The goal of training is to build resilience. Simple.
When the alarm goes off at 5 am and you groggily head off for the gym, you’d be forgiven for pondering why you need this routine.
Training can come in many forms – it might be strength training in the gym, going for a ride or run or lacing up your boots for team training.
Every type of training provides a slightly different physical benefit. Fitness training improves your cardio capacity, resistance training will make you stronger and skills-based training will improve your technique. But there’s one common element in every type of training that gives it a context and a higher purpose.
There’s physical resilience, which you get from building muscle and bone strength. It helps you avoid injury and perform better, and the results are obvious as you lift more or run faster.

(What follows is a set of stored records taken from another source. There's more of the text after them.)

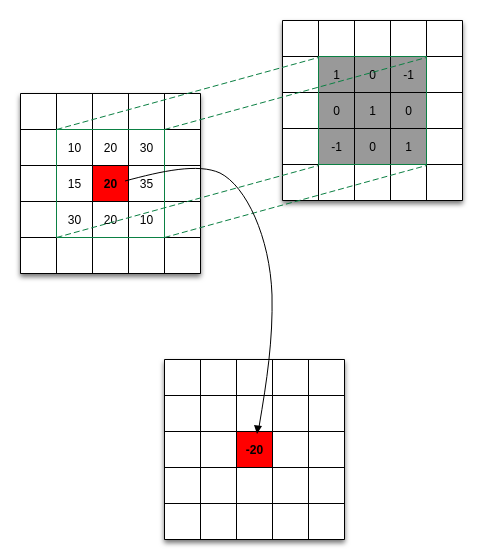
<!DOCTYPE html>
<html lang="en">
<head>
<meta charset="utf-8">
<title>Convolution with a 3 by 3 kernel</title>
<style>
:root {
  --paper: #ffffff;
  --ink: #000000;
  --kernel: #999999;
  --target: #ff0000;
  --link: #0b8043;
}
* { box-sizing: border-box; }
body { margin: 0; background: var(--paper); }
.diagram {
  position: relative;
  width: 484px;
  height: 560px;
  overflow: hidden;
  background: var(--paper);
  color: var(--ink);
  font: 12px/1 "Liberation Sans", Arial, sans-serif;
}
.matrix {
  position: absolute;
  display: grid;
  grid-template: repeat(5, 35px) / repeat(5, 35px);
  gap: 1px;
  padding: 1px;
  border-radius: 1px;
  background: var(--ink);
  box-shadow: 0 3px 5px rgba(0, 0, 0, .55);
}
.source { left: 20px; top: 93px; }
.kernel { left: 282px; top: 20px; }
.result { left: 164px; top: 359px; }
.matrix i, .matrix b {
  display: flex;
  align-items: center;
  justify-content: center;
  padding-top: 1px;
  background: var(--paper);
  font-style: normal;
}
.matrix .weight { background: var(--kernel); }
.matrix .target { background: var(--target); }
.connectors { position: absolute; left: 0; top: 0; }
.window, .projection { fill: none; stroke: var(--link); }
.projection { stroke-dasharray: 6 3; }
.flow { fill: none; stroke: var(--ink); }
</style>
</head>
<body>
<main class="diagram">
  <section class="matrix source" aria-label="Source pixels">
    <i></i><i></i><i></i><i></i><i></i>
    <i></i><i>10</i><i>20</i><i>30</i><i></i>
    <i></i><i>15</i><b class="target">20</b><i>35</i><i></i>
    <i></i><i>30</i><i>20</i><i>10</i><i></i>
    <i></i><i></i><i></i><i></i><i></i>
  </section>

  <section class="matrix kernel" aria-label="Kernel weights">
    <i></i><i></i><i></i><i></i><i></i>
    <i></i><i class="weight">1</i><i class="weight">0</i><i class="weight">-1</i><i></i>
    <i></i><i class="weight">0</i><i class="weight">1</i><i class="weight">0</i><i></i>
    <i></i><i class="weight">-1</i><i class="weight">0</i><i class="weight">1</i><i></i>
    <i></i><i></i><i></i><i></i><i></i>
  </section>

  <section class="matrix result" aria-label="Result pixels">
    <i></i><i></i><i></i><i></i><i></i>
    <i></i><i></i><i></i><i></i><i></i>
    <i></i><i></i><b class="target">-20</b><i></i><i></i>
    <i></i><i></i><i></i><i></i><i></i>
    <i></i><i></i><i></i><i></i><i></i>
  </section>

  <svg class="connectors" width="484" height="560" viewBox="0 0 484 560" aria-hidden="true">
    <rect class="window" x="56.5" y="129.5" width="108" height="108"/>
    <rect class="window" x="318.5" y="56.5" width="108" height="108"/>
    <g class="projection">
      <line x1="56.5" y1="129.5" x2="318.5" y2="57.5"/>
      <line x1="164.5" y1="129.5" x2="426.5" y2="57.5"/>
      <line x1="56.5" y1="237.5" x2="318.5" y2="165.5"/>
      <line x1="164.5" y1="237.5" x2="426.5" y2="165.5"/>
    </g>
    <path class="flow" d="M125 181C162 171 198 163 220 173C246 186 270 237 272 295C273 340 267 380 259 427"/>
    <polygon points="257,434 254,425 262,426"/>
  </svg>
</main>
</body>
</html>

Mental resilience on the other hand, is much harder to see in yourself. Every time you wake up at 5 am, you’re building mental resilience. Every time you battle through that last set or that last kilometre without quitting, you’re building mental resilience.
The evidence of your improved mental toughness is more subtle. When you push through that last set or last kilometre, you might feel proud at the time but physically you probably feel wrecked. However that mental toughness can be your greatest weapon in training, so you can squeeze out every last drop of improvement available in a session.
Building both physical and mental resilience can create a self-reinforcing cycle. Being mentally strong allows you to push your physical capabilities, which improves your physical capacity and gives you the confidence to take on bigger challenges.
The key to building resilience successfully is to keep yourself continually challenged. Staying in your safety zone and doing tasks that you know you can complete won’t build physical or mental capacity.
“It is a rough road that leads to the heights of greatness”
That 2000 year old Roman quote refers to building resilience by deliberately choosing the tougher path, the one that challenges you the most.
But it’s also alluding to the inconsistent nature of improvement in training. If you push your limits, you’re going to crash into them occasionally. That means failing at a race or event, sustaining an injury or missing a target.
Those temporary setbacks shouldn’t discourage you though, or make you think you’re not up to the challenge. Within every setback is an awesome learning experience. The greatest athletes didn’t have it all their own way, and used the opportunity to build themselves.
Usain Bolt suffered recurrent hamstring injuries and was diagnosed with scoliosis at the age of 17. In his first Olympics, he was a gold medal contender but got eliminated in the first heat. After those setbacks though, the rest is history.
Always build resilience
We’re highlighting the importance of both physical and mental resilience for a number of reasons.
Always keep challenging yourself, because nothing good happens in the comfort zone.
If you push yourself enough, injuries will happen. Don’t be discouraged – use the opportunity to build mental resilience and grow from the experience.
Pete has over 20 years experience as a Physiotherapist and specialises in running biomechanics and complex injuries. He believes that you must identify and fix the underlying cause of an injury, to recover faster, prevent recurrences and improve performance.